#### [Work instructions]
List each line of the data that holds the string "pointer", please.

#### [Information supplied]
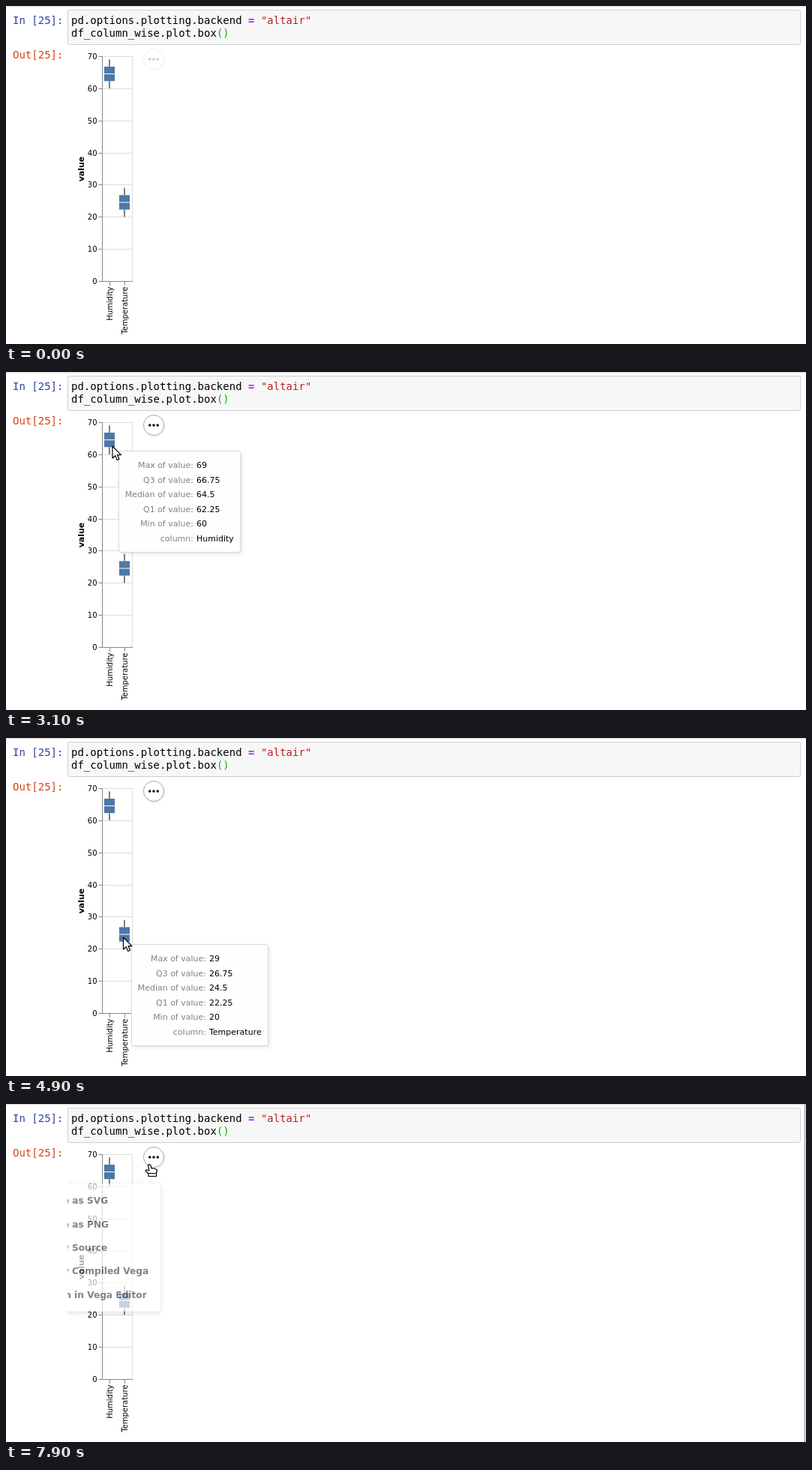
These frames come from a looping animation (1067x451 px, 8000 ms). An HTML page:

```html
<!DOCTYPE html>
<html lang="en">
<head>
<meta charset="utf-8">
<title>Box plot tooltips</title>
<style>
  html, body { margin: 0; width: 100%; height: 100%; overflow: hidden; background: #fff; }
  svg { display: block; width: 1067px; height: 451px; }
  text { font: 10px "DejaVu Sans", sans-serif; }
  .code text { font: 14px "DejaVu Sans Mono", monospace; }
  .axis { stroke: #888; fill: none; }
  .grid { stroke: #ddd; fill: none; }
  .end { text-anchor: end; }
  .tip text { font-size: 11px; }
  .tip rect { fill: #fff; fill-opacity: .95; stroke: #d9d9d9; filter: drop-shadow(2px 2px 2px rgba(0,0,0,.1)); }
  .key { fill: #808080; text-anchor: end; }
  #menu text { font-size: 14px; font-weight: bold; fill: #434a56; }
  #button circle:first-child { fill: #fff; stroke: #aaa; filter: drop-shadow(1px 1px 1.5px rgba(0,0,0,.1)); }
  .cursor { fill: #fff; stroke: #000; stroke-width: 1.2; stroke-linejoin: round; }
</style>
</head>
<body>
<svg viewBox="0 0 1067 451">
  <defs><clipPath id="output"><rect x="82" y="52" width="985" height="399"/></clipPath></defs>
  <rect width="1067" height="1" fill="#e0e0e0"/>
  <rect y="1" width="1067" height="1" fill="#f3f3f3"/>
  <rect x="82.5" y="5.5" width="977" height="46" rx="2" fill="#f7f7f7" stroke="#cfcfcf"/>
  <g class="code">
    <text x="9" y="24" fill="#303f9f">In [25]:</text>
    <text x="9" y="70" fill="#d84315">Out[25]:</text>
    <text x="87" y="24">pd.options.plotting.backend <tspan fill="#a2f" font-weight="bold">=</tspan> <tspan fill="#ba2121">"altair"</tspan></text>
    <text x="87" y="41">df_column_wise.plot.box<tspan fill="#0b0">()</tspan></text>
  </g>
  <g id="chart"></g>
  <g id="button">
    <circle cx="197" cy="71" r="13.5"/>
    <circle cx="191.75" cy="71" r="1.75"/>
    <circle cx="197" cy="71" r="1.75"/>
    <circle cx="202.25" cy="71" r="1.75"/>
  </g>
  <g id="tips"></g>
  <g clip-path="url(#output)"><g id="menu">
    <g style="filter: drop-shadow(0 2px 4px rgba(0,0,0,.2))">
      <path d="M67.5 -97.5L74.5 -104.5L81.5 -97.5Z" fill="#fff"/>
      <rect x="-97.6" y="-98" width="195.2" height="196" rx="4" fill="#fff"/>
    </g>
  </g></g>
  <path id="edge" d="M1065.5 0V451" stroke="#888"/>
  <path id="arrow" class="cursor" d="M0 0V16L3.7 12.6L6.3 18.5L9 17.3L6.5 11.6H11.5Z"/>
  <path id="hand" class="cursor" d="M-2.5 1.7Q-1 -.3 .7 1.5L2 6Q6 5.5 9 7.5Q10.2 9 8.5 12V16.5H-2V13L-5.5 9.5Q-6 7.3 -3.5 8L-1 9ZM-2 12.5H8.5"/>
</svg>
<script>
const $ = id => document.getElementById(id);
const LOOP = 8000, STEP = 100, TIP_LAG = 40;
const yOf = v => 367 - v * 300 / 70;
const show = (el, on) => el.style.display = on ? "" : "none";
const clamp = v => Math.max(0, Math.min(1, v));

const boxes = [
  { name: "Humidity", x: 138, stats: [69, 66.75, 64.5, 62.25, 60], width: 162 },
  { name: "Temperature", x: 158, stats: [29, 26.75, 24.5, 22.25, 20], width: 182 }
];

// time, x, y of the pointer tip
const path = [
  [400, 69, -8], [600, 95, 25], [900, 122, 70], [1100, 131, 83], [1200, 136, 88],
  [3000, 136, 88], [3100, 142, 99], [3500, 156, 178], [3800, 157, 252], [3900, 156.5, 257],
  [4600, 156.5, 257], [4900, 156.5, 266], [6800, 156.5, 266], [6900, 155.5, 265],
  [7100, 139, 210], [7300, 131, 145], [7450, 160, 105], [7600, 192, 80], [8000, 192, 80]
];

function pointer(t) {
  const i = path.findIndex(p => p[0] > t);
  if (i < 1) return null;
  const [t0, x0, y0] = path[i - 1], [t1, x1, y1] = path[i];
  const k = (t - t0) / (t1 - t0);
  return { x: x0 + (x1 - x0) * k, y: y0 + (y1 - y0) * k };
}

function isOver(box, p) {
  const dx = Math.abs(p.x - box.x), [max, q3, , q1, min] = box.stats.map(yOf);
  return dx <= 7 && p.y >= q3 && p.y <= q1 || dx <= 2 && p.y >= max && p.y <= min;
}

function drawChart() {
  let s = '<rect class="grid" x="128.5" y="67.5" width="40" height="300"/>';
  for (let v = 0; v <= 70; v += 10) {
    const y = Math.round(yOf(v)) + .5;
    s += `<path class="grid" d="M128 ${y}H168"/><path class="axis" d="M123.5 ${y}H128.5"/>
      <text class="end" x="121.5" y="${y + 3}">${v}</text>`;
  }
  s += '<path class="axis" d="M128.5 67V368M128 367.5H169"/>';
  for (const { name, x, stats } of boxes) {
    const [max, q3, mid, q1, min] = stats.map(yOf);
    s += `<path class="axis" d="M${x + .5} 367V373"/>
      <text class="end" transform="translate(${x + 3.5} 374.5) rotate(-90)">${name}</text>
      <path d="M${x} ${max}V${q3}M${x} ${q1}V${min}" stroke="#000"/>
      <rect x="${x - 7}" y="${q3}" width="14" height="${q1 - q3}" fill="#4c78a8"/>
      <path d="M${x - 7} ${mid}h14" stroke="#fff"/>`;
  }
  s += '<text transform="translate(103.5 217.5) rotate(-90)" text-anchor="middle" style="font-size:11px;font-weight:bold">value</text>';
  $("chart").innerHTML = s;
}

function drawTips() {
  const keys = ["Max", "Q3", "Median", "Q1", "Min"].map(k => k + " of value:").concat("column:");
  $("tips").innerHTML = boxes.map(b => `<g class="tip"><rect x=".5" y=".5" width="${b.width}" height="135" rx="3"/>` +
    [...b.stats, b.name].map((v, i) => {
      const y = Math.round(23 + 19.6 * i);
      return `<text class="key" x="100" y="${y}">${keys[i]}</text><text x="104" y="${y}">${v}</text>`;
    }).join("") + "</g>").join("");
}

function drawMenu() {
  const items = ["Save as SVG", "Save as PNG", "View Source", "View Compiled Vega", "Open in Vega Editor"];
  $("menu").innerHTML += items.map((s, i) => `<text x="-80.6" y="${36 * (i - 2) + 5}">${s}</text>`).join("");
}

function render(t) {
  const p = pointer(t), lag = pointer(t - TIP_LAG);
  const onButton = p && Math.hypot(p.x - 197, p.y - 71) < 14;
  show($("arrow"), p && !onButton);
  show($("hand"), onButton);
  if (p) for (const id of ["arrow", "hand"]) $(id).setAttribute("transform", `translate(${p.x} ${p.y})`);

  boxes.forEach((box, i) => {
    const tip = $("tips").children[i], on = lag && isOver(box, lag);
    show(tip, on);
    if (on) tip.setAttribute("transform", `translate(${Math.ceil(lag.x + 10)} ${Math.ceil(lag.y + 10)})`);
  });

  $("button").style.opacity = .2 + .8 * clamp((t - 800) / 400) ** 1.7;
  const open = clamp((t - 7800) / 148);
  show($("menu"), open > 0);
  $("menu").style.opacity = open;
  $("menu").setAttribute("transform", `translate(121 191.5) scale(${.6 + .4 * open})`);
  show($("edge"), t >= 7800);
}

drawChart();
drawTips();
drawMenu();
const start = performance.now();
function tick() {
  const t = (performance.now() - start) % LOOP;
  render(Math.floor(t / STEP) * STEP);
  requestAnimationFrame(tick);
}
tick();
</script>
</body>
</html>
```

#### [Reply]
// time, x, y of the pointer tip
function pointer(t) {
  const p = pointer(t), lag = pointer(t - TIP_LAG);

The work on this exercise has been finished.